DNV’s core philosophy is that technology development and knowledge sharing increase innovation and safety. So when the industry is facing challenges, the best way of solving these is for industry players to join forces through Joint Industry Projects (JIPs). Together we in this way develop the world’s best practices and standards.
“Both the growing demand for energy and the fact that the time for easy oil is over create a continuous need for the development of new and the revision of existing standards. DNV’s philosophy is that by combining our own development resources with those of the industry, we can all achieve so much more,” emphasizes Kim Mørk, DNV Energy’s new technical director.
He continues: “That is also why every year DNV kicks off a vast number of Joint Industry Projects (JIPs) within the energy industry, thus encouraging cooperation and development between the players and authorities. Their faith in DNV’s independence is why the energy stakeholders agree to and ask us to run such cooperative projects.
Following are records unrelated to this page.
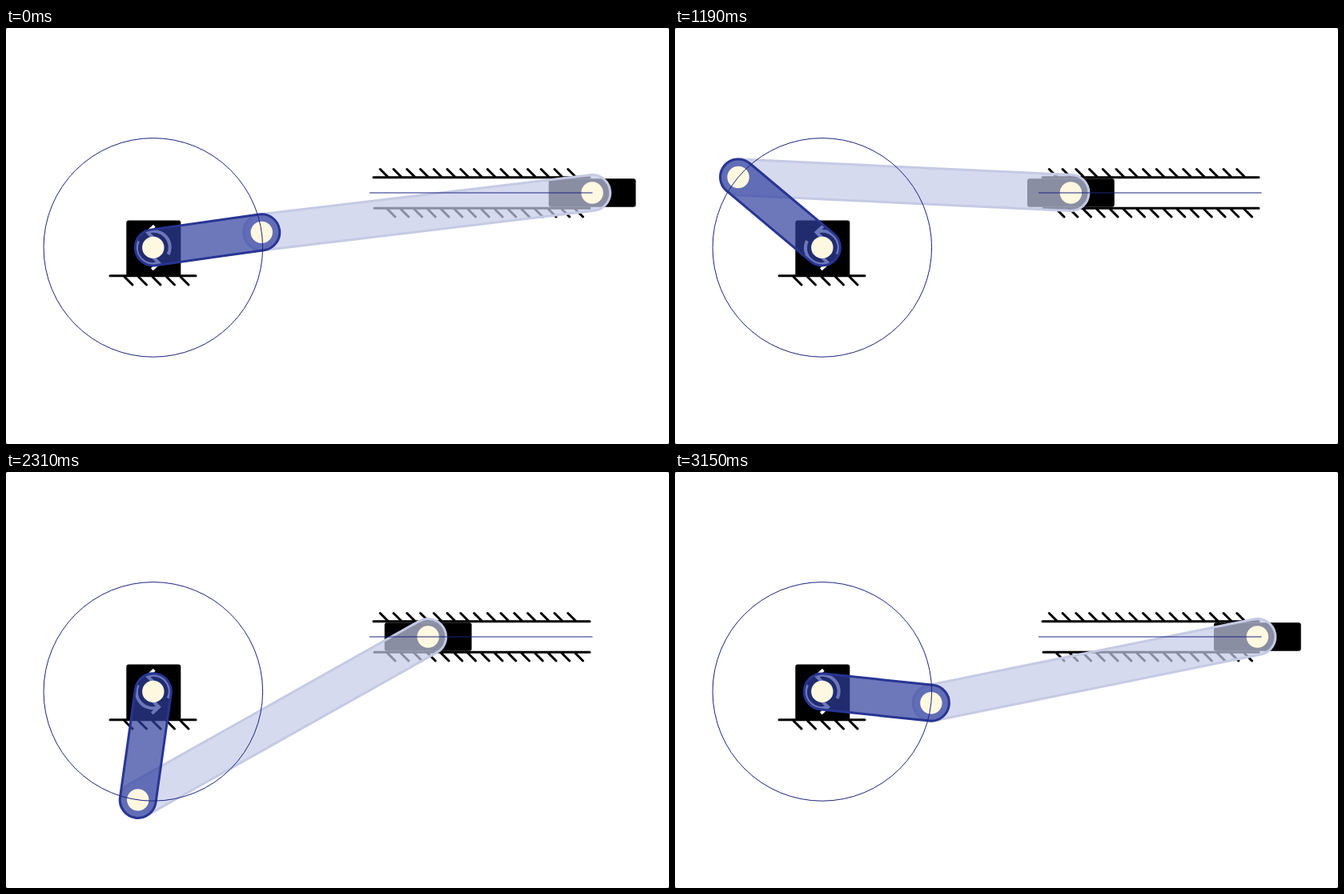
Animation, 828 px wide and 520 px high, one loop 3220 ms. Source, as an HTML page:

```html
<!DOCTYPE html>
<html lang="en">
<head>
<meta charset="utf-8">
<title>Offset slider-crank</title>
<style>
  html, body { margin: 0; width: 100%; height: 100%; overflow: hidden; background: #333; }
  svg { display: block; width: 828px; height: 520px; }
  .solid { stroke: #000; stroke-width: 3; stroke-linecap: round; fill: none; }
  .spin { stroke: #fff; stroke-width: 4; fill: none; }
  .link { stroke-width: 3; fill-opacity: .7; }
  .rod { fill: #c5cae9; stroke: #c5cae4; }
  .crank { fill: #303f9f; stroke: #283593; }
  .pin { fill: #fff8e1; }
  .locus { stroke: #1a237e; stroke-width: 1; fill: none; }
</style>
</head>
<body>
<svg viewBox="0 0 828 520">
  <rect width="828" height="520" rx="2" fill="#fff"/>
  <rect x="150.3" y="240.4" width="68" height="70" rx="3"/>
  <path id="ground" class="solid"/>
  <path id="guides" class="solid"/>
  <g class="spin">
    <path id="arrow" d="M177 255.3A20.2 20.2 0 0 1 202.6 283M185.3 247.2L176.6 255.3L184.6 263"/>
    <use href="#arrow" transform="rotate(180 183.8 274.5)"/>
  </g>
  <rect id="slider" y="188.2" width="108.8" height="35.6" rx="3"/>
  <rect id="rod" class="link rod"/>
  <rect id="crank" class="link crank"/>
  <circle class="pin" r="13.7" cx="183.8" cy="274.4"/>
  <circle id="crankPin" class="pin" r="13.7"/>
  <circle id="sliderPin" class="pin" r="13.7"/>
  <circle class="locus" cx="183.8" cy="274.4" r="136.8"/>
  <path class="locus" d="M454 206H732.5"/>
</svg>
<script>
const STEP = 70, LOOP = 3220;
const PIVOT = { x: 183.8, y: 274.4 };
const CRANK = 136.8, ROD = 415.8, SLIDE_Y = 206, HALF_WIDTH = 22.5;
// The crank turns 8 degrees per step, and only 6 on these steps.
const SHORT_STEPS = [11, 15, 19, 23, 33, 36, 43];

const $ = id => document.getElementById(id);
const set = (id, attrs) => {
  for (const name in attrs) $(id).setAttribute(name, attrs[name]);
};

const hatch = (x, y, gap, count) => Array.from({ length: count },
  (_, i) => `M${x + i * gap} ${y}l10 10`).join('');

function placeLink(id, from, to, length) {
  const angle = Math.atan2(to.y - from.y, to.x - from.x) * 180 / Math.PI;
  set(id, {
    x: -HALF_WIDTH, y: -HALF_WIDTH, rx: HALF_WIDTH,
    width: length + 2 * HALF_WIDTH, height: 2 * HALF_WIDTH,
    transform: `translate(${from.x} ${from.y}) rotate(${angle})`
  });
}

function draw(time) {
  const step = Math.floor(time % LOOP / STEP);
  const degrees = 8 * (step + 1) - 2 * SHORT_STEPS.filter(s => s <= step).length;
  const angle = degrees * Math.PI / 180;
  const joint = {
    x: PIVOT.x + CRANK * Math.cos(angle),
    y: PIVOT.y - CRANK * Math.sin(angle)
  };
  const end = {
    x: joint.x + Math.sqrt(ROD ** 2 - (joint.y - SLIDE_Y) ** 2),
    y: SLIDE_Y
  };
  placeLink('crank', PIVOT, joint, CRANK);
  placeLink('rod', joint, end, ROD);
  set('crankPin', { cx: joint.x, cy: joint.y });
  set('sliderPin', { cx: end.x, cy: end.y });
  set('slider', { x: end.x - 54.4 });
}

set('ground', { d: 'M130 309.8H237' + hatch(148, 311, 17.5, 5) });
set('guides', {
  d: 'M459 186.7H729M460 225.2H729' + hatch(467.3, 176.5, 16.75, 15) + hatch(476, 226, 16.75, 15)
});

const start = performance.now();
function tick() {
  draw(performance.now() - start);
  requestAnimationFrame(tick);
}
draw(0);
requestAnimationFrame(tick);
</script>
</body>
</html>
```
Here, our role is often to develop new technologies, benchmark and qualify new approaches and to share best engineering practise from our vast knowledge base. The main driver is to balance the needs of all the stakeholders.”
In 2008, DNV facilitated 41 such joint industry ventures and the aim is to have at least the same high level this year. Some projects find solutions to specific technical challenges in the energy industry, while others aim to develop new unified global standards and recommended practices. Some great examples are projects that will provide common methodologies for the whole carbon capture, transport and storage value chain.
30th year of setting standards
DNV issued the first principles for offshore drilling platforms as far back as in 1970 and has issued a large number of new and revised codes since then. An example is DNV’s pipeline standard, which has been recognised to such an extent that about 70 percent of all offshore pipelines are designed, constructed and installed to meet its requirements.
2008 was a record year when it came to launching standards for the energy industry. DNV launched a 49 new or updated standards and recommended practices. All the major players from around the globe have been involved in developing several of these.
Increase the level of innovation
Kim Mørk emphasises that even though the world is facing difficult financial times, the challenges and risks still prevail.
“It is therefore highly important that DNV, together with the industry, continues to focus on technology development. We are ensuring that the concepts and methods are flexible, and we facilitate novel solutions to old problems by developing standards and best practices. These reflect modern design philosophy and support all stages of the decision making for the benefit of the energy industry,” concludes Kim Mørk.